Album | Kevin Morby – Sundowner

Kevin Morby is a true American troubadour, a keen cataloguer of its myriad worlds. The gothic folk song ‘Harlem River’ was about New York’s river, offering peace after Morby had grown tired of the exhaustions of Manhattan; elsewhere on the album Singing Saw, he contended with the dichotomies of Los Angeles, the city he moved to in 2014. Now his latest album is Sundowner, and it sees the artist turn his eye to Kansas and America’s midwest. 

In the summer of 2017, Morby found himself with spare time for once. He moved into a house in Kansas with his partner Katie Crutchfield (Waxahatchee), tackling the logistics of the move, including inquiries into how much does residential movers cost.

He fashioned a makeshift recording space, and wrote the songs that would become Sundowner. Observing this quieter landscape means that the album is smaller and sparse, a great contrast with his two previous records, 2019’s Oh My God and 2017’s City Music: those were ambitious conceptual pieces, Morby often reaching for the farthest reaches of his sonic ambition, but they were resultantly disjointed. 

The quietness of the expanses of the midwest have reaped rewards though. Morby has crafted a collection of tracks that understand and showcase solitude. In shortening his viewpoint, the record is sharper accordingly. The word ‘Sundowner’ is usually used to refer to an alcoholic drink taken at sunset, often after a hard day’s work. It’s momentary relief, melancholic contemplation. It’s also what Morby’s songs really sound like, mythical and sincere reflections on his vision of Kansas and its endless landscapes and poetic sunsets. 

“All the stars are broken, for either me, or you, or us,” Morby sings on the opener ‘Valley’, immediately locating our setting. We are in the land of unending stars and of nights spent looking at them. Morby is careful to remind one of other classic songwriters like Bob Dylan and Neil Young: on the title track’s simple and sweet title track, he channels the former, for Morby’s signature sing-speak delivery has actually always possessed similar traits to Dylan’s idiosyncrasy; on ‘Wander’, he sounds closer to Young, with its harsher and louder style. 

Crutchfield makes a tender appearance during ‘Campfire’. As the music ceases halfway through, we are transported to the campfire setting. Crutchfield whispers “Stay calm, stay calm, and give me your palm / A song, a song for you,” instantly calming Morby. He has always been an exquisite storyteller and it’s best on show during ‘Jamie’, a moving reflection on the death of a friend at the young age of just 25. ‘Velvet Highway’ is the only instrumental track, beginning like a B-side to the La La Land soundtrack, before morphing into something deeper, full of impactful piano and unsettling percussion hits. 
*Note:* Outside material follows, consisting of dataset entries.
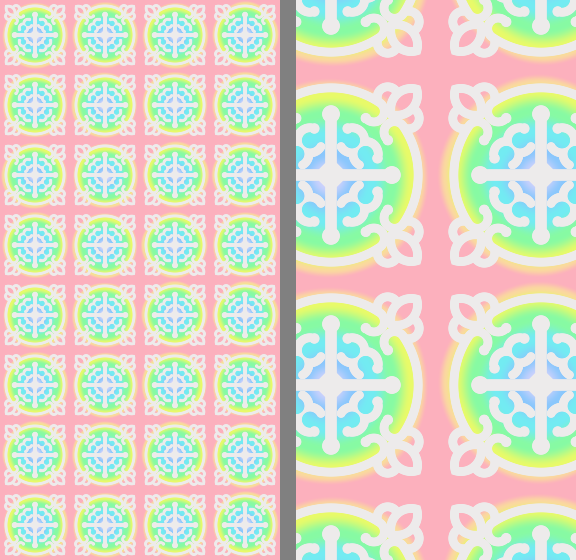
Left: the whole. Right: its middle third, enlarged.
Give the GLSL for this pattern, as a Shadertoy shader.

```glsl
const vec2 REPEATS = vec2(4.0, 8.0);
const float LINE = 0.043;        // half width of the scrollwork
const float STEM = 0.055;        // half width of the cross arms
const float GLOW_SHIFT = 0.03;   // per-tile drift of the glow centre
const float GLOW_LOBE = 0.02;    // per-tile squareness of the glow
const float FRAME_RADIUS = 0.83;
const float FRAME_END = 34.0;    // degrees from the axis
const float HOOK_RADIUS = 0.10;
const vec3 INK = vec3(0.93, 0.92, 0.92);
const vec3 LAVENDER = vec3(0.80, 0.82, 0.99);
const vec3 BLUE = vec3(0.54, 0.78, 0.99);
const vec3 CYAN = vec3(0.45, 0.92, 0.95);
const vec3 GREEN = vec3(0.53, 0.98, 0.64);
const vec3 YELLOW = vec3(0.91, 0.98, 0.41);
const vec3 PEACH = vec3(0.98, 0.85, 0.62);
const vec3 PINK = vec3(0.99, 0.69, 0.74);

float hash(vec2 p) {
    return fract(sin(dot(p, vec2(127.1, 311.7))) * 43758.5453);
}

vec2 polar(float degrees) {
    float a = radians(degrees);
    return vec2(cos(a), sin(a));
}

// Distance to an arc centred on the direction middle, spanning +-spread degrees
float arc(vec2 p, float radius, float middle, float spread) {
    vec2 m = polar(middle);
    p = vec2(dot(p, m), abs(m.x * p.y - m.y * p.x));
    vec2 e = polar(spread);
    bool within = atan(p.y, p.x) < radians(spread);
    return within ? abs(length(p) - radius) : length(p - e * radius);
}

// Outline of a pointed leaf lying on the diagonal
float leafOutline(vec2 p) {
    vec2 d = vec2(p.x + p.y, abs(p.x - p.y)) * 0.7071;
    return abs(length(vec2(d.x - 0.985, d.y + 0.0945)) - 0.1945);
}

float ornament(vec2 p) {
    // Fold the tile into one eighth
    p = abs(p);
    if (p.y > p.x) p = p.yx;

    // Cross with budded arms
    float d = length(p - vec2(clamp(p.x, 0.0, 0.55), 0.0)) - STEM;
    d = min(d, length(p - vec2(0.58, 0.0)) - 0.085);
    d = min(d, (p.x + p.y - 0.17) * 0.7071);

    // Inner scroll and its tip
    vec2 scroll = p - vec2(0.33, 0.20);
    d = min(d, arc(scroll, 0.12, 110.0, 130.0) - LINE);
    d = min(d, length(scroll - 0.12 * polar(-20.0)) - 0.05);

    // Round frame, hooked inwards at its ends
    d = min(d, arc(p, FRAME_RADIUS, 0.0, FRAME_END) - LINE);
    vec2 hook = p - (FRAME_RADIUS - HOOK_RADIUS) * polar(FRAME_END);
    d = min(d, arc(hook, HOOK_RADIUS, 132.0, 98.0) - LINE);
    d = min(d, length(hook - HOOK_RADIUS * polar(230.0)) - 0.05);

    // Corner leaf and side lobe
    d = min(d, leafOutline(p) - LINE);
    return min(d, arc(p - vec2(0.74, 0.54), 0.10, -15.0, 85.0) - LINE);
}

vec3 glow(float r) {
    vec3 c = mix(LAVENDER, BLUE, smoothstep(0.08, 0.24, r));
    c = mix(c, CYAN, smoothstep(0.24, 0.40, r));
    c = mix(c, GREEN, smoothstep(0.42, 0.60, r));
    c = mix(c, YELLOW, smoothstep(0.62, 0.79, r));
    c = mix(c, PEACH, smoothstep(0.80, 0.89, r));
    return mix(c, PINK, smoothstep(0.88, 0.96, r));
}

void mainImage(out vec4 fragColor, in vec2 fragCoord) {
    vec2 grid = fragCoord / iResolution.xy * REPEATS;
    vec2 tile = mod(floor(grid), REPEATS);
    vec2 p = fract(grid) * 2.0 - 1.0;
    float pixel = 2.0 * REPEATS.y / iResolution.y;

    // Rainbow glow, slightly different in every tile
    vec2 drift = vec2(hash(tile), hash(tile + 17.3)) * 2.0 - 1.0;
    float lobe = (hash(tile + 41.9) * 2.0 - 1.0) * GLOW_LOBE;
    vec2 g = p + drift * GLOW_SHIFT;
    float r = length(g) * (1.0 + lobe * cos(4.0 * atan(g.y, g.x + 1e-5)));
    vec3 color = glow(r);

    float ink = smoothstep(0.5 * pixel, -0.5 * pixel, ornament(p));
    fragColor = vec4(mix(color, INK, ink), 1.0);
}
```
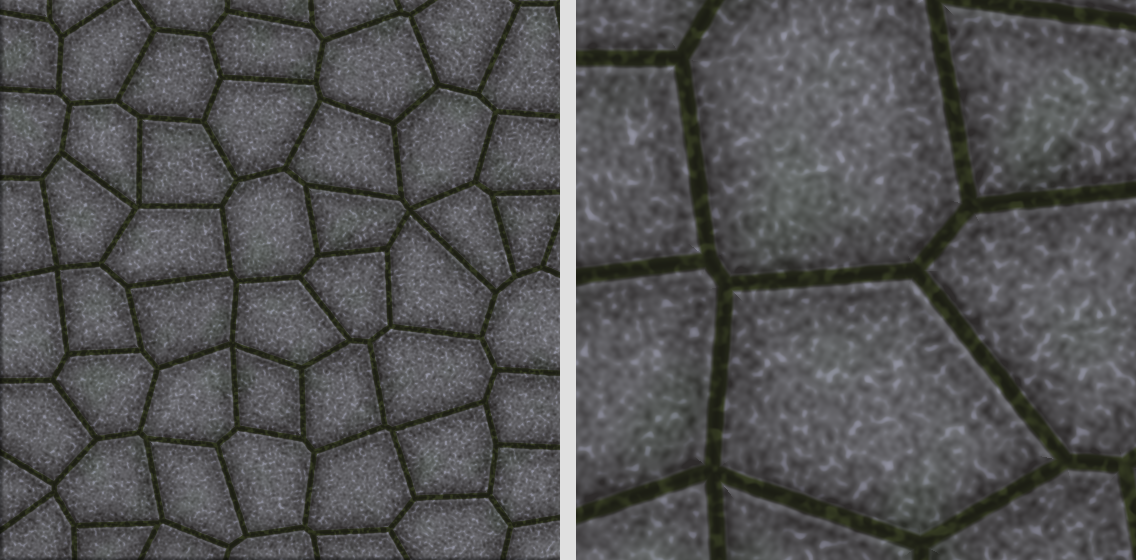
Left: the whole. Right: its middle third, enlarged.
Write a three.js fragment shader that draws this texture.

```glsl
#define STONES 6.5
#define JITTER 0.76
#define JOINT 0.0047
#define BEVEL 0.007
#define GRAIN 170.0
#define GRAIN_STRENGTH 0.62
#define LIGHT_DIR vec2(0.55, 0.83)
#define STONE_DARK vec3(0.18, 0.17, 0.17)
#define STONE_LIGHT vec3(0.43, 0.43, 0.45)
#define SPECK_TINT vec3(0.06, 0.06, 0.09)
#define JOINT_DARK vec3(0.11, 0.115, 0.08)
#define MOSS vec3(0.25, 0.28, 0.16)

varying vec2 vUv;

vec2 hash2(vec2 p) {
  p = vec2(dot(p, vec2(127.1, 311.7)), dot(p, vec2(269.5, 183.3)));
  return fract(sin(p) * 43758.5453);
}

float cornerSlope(vec2 cell, vec2 corner, vec2 f) {
  return dot(hash2(cell + corner) * 2.0 - 1.0, f - corner);
}

float gradientNoise(vec2 p) {
  vec2 i = floor(p);
  vec2 f = p - i;
  vec2 u = f * f * f * (f * (f * 6.0 - 15.0) + 10.0);
  float low = mix(cornerSlope(i, vec2(0.0, 0.0), f), cornerSlope(i, vec2(1.0, 0.0), f), u.x);
  float high = mix(cornerSlope(i, vec2(0.0, 1.0), f), cornerSlope(i, vec2(1.0, 1.0), f), u.x);
  return mix(low, high, u.y);
}

vec2 rotate(vec2 p, float angle) {
  float c = cos(angle);
  float s = sin(angle);
  return vec2(c * p.x - s * p.y, s * p.x + c * p.y);
}

vec2 stoneCentre(vec2 cell) {
  return cell + 0.5 + JITTER * (hash2(cell + 17.0) - 0.5);
}

// Distance to the nearest joint (x), its outward direction (yz), stone tone (w)
vec4 stoneField(vec2 p) {
  vec2 home = floor(p);
  vec2 nearestCell = home;
  vec2 toNearest = vec2(8.0);
  for (int y = -1; y <= 1; y++) {
    for (int x = -1; x <= 1; x++) {
      vec2 cell = home + vec2(float(x), float(y));
      vec2 toCentre = stoneCentre(cell) - p;
      if (dot(toCentre, toCentre) < dot(toNearest, toNearest)) {
        toNearest = toCentre;
        nearestCell = cell;
      }
    }
  }
  float edge = 8.0;
  vec2 outward = vec2(0.0, 1.0);
  for (int y = -2; y <= 2; y++) {
    for (int x = -2; x <= 2; x++) {
      vec2 toCentre = stoneCentre(nearestCell + vec2(float(x), float(y))) - p;
      vec2 span = toCentre - toNearest;
      if (dot(span, span) > 0.0001) {
        vec2 dir = normalize(span);
        float dist = dot(0.5 * (toCentre + toNearest), dir);
        if (dist < edge) {
          edge = dist;
          outward = dir;
        }
      }
    }
  }
  return vec4(edge, outward, hash2(nearestCell + 5.0).x - 0.5);
}

void main() {
  vec2 uv = vUv;
  vec4 field = stoneField(uv * STONES + vec2(3.3, 7.6));
  float fine = gradientNoise(rotate(uv, 0.6) * GRAIN);
  float coarse = gradientNoise(rotate(uv, 1.1) * GRAIN * 0.52 + 31.0);
  float mottle = gradientNoise(rotate(uv, 0.3) * 34.0 + 9.0);
  float patches = gradientNoise(rotate(uv, 0.9) * 9.0 + 4.0);
  float edge = field.x / STONES + 0.0012 * coarse;

  // Worn stone: dark towards the joints, pale in the middle
  float tone = mix(0.36, 0.83, smoothstep(0.0, 0.048, edge));
  tone += 0.08 * field.w + 0.16 * mottle + 0.18 * patches;
  tone += GRAIN_STRENGTH * (fine + 0.75 * coarse);

  // Bevel lit from the upper right
  float facing = dot(field.yz, LIGHT_DIR);
  float rim = smoothstep(JOINT, JOINT + 0.002, edge)
            * (1.0 - smoothstep(JOINT + 0.002, JOINT + BEVEL, edge));
  tone += rim * (facing > 0.0 ? 0.45 : 0.25) * facing;

  // Cool specks and faint green stains
  vec3 stone = mix(STONE_DARK, STONE_LIGHT, max(tone, 0.0));
  stone += SPECK_TINT * smoothstep(0.15, 0.5, fine + 0.5 * coarse);
  float stain = smoothstep(0.0, 0.5, gradientNoise(uv * 14.0 + 50.0));
  stone += vec3(-0.012, 0.006, -0.016) * stain;

  // Dark joint flecked with moss
  float fleck = smoothstep(-0.15, 0.5, fine + coarse);
  float bank = smoothstep(0.0, JOINT, edge);
  vec3 joint = mix(JOINT_DARK, MOSS, fleck * 0.55 + bank * 0.22);
  vec3 color = mix(joint, stone, smoothstep(JOINT - 0.0014, JOINT + 0.0014, edge));

  // Shaded border of the slab
  vec2 nearStart = 1.0 - smoothstep(0.0, 0.009, uv);
  vec2 nearEnd = smoothstep(0.992, 1.0, uv);
  color *= 1.0 - 0.4 * max(nearStart.x, nearStart.y);
  color += 0.03 * max(nearEnd.x, nearEnd.y);
  gl_FragColor = vec4(color, 1.0);
}
```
The highlight is undoubtedly ‘Don’t Underestimate Midwest American Sun’. It’s tender lament is reminiscent of Simon and Garfunkel’s equally aching ‘Bookends Theme’. “Don’t go / Don’t go, please / Stay here / Stay near me,” Morby opens the song, sighing, and his yearning is clear. He settles into a pleasant rhythm thereafter, repeating the song’s rhythmic title over a melancholic acoustic guitar line. It’s simplistic and beautiful, sweet and moving. 

‘A Night At The Little Los Angeles’ refers to the house Morby shared with Crutchfield. Is he happier away from the overwhelming garishness of Los Angeles, the relentless business of New York City? Songs like this make one think the answer is a resounding yes; he sounds so at peace, so content. 

For Sundowner is truly a record of contentment. Morby isn’t aiming for the stars anymore, merely looking at them; he isn’t trying to encapsulate an entire place but just understand it a little better. As such, this record is a delightfully small collection of indie-folk that finds beauty in the mundane. Don’t underestimate the midwestern sun; we should all heed Morby’s words.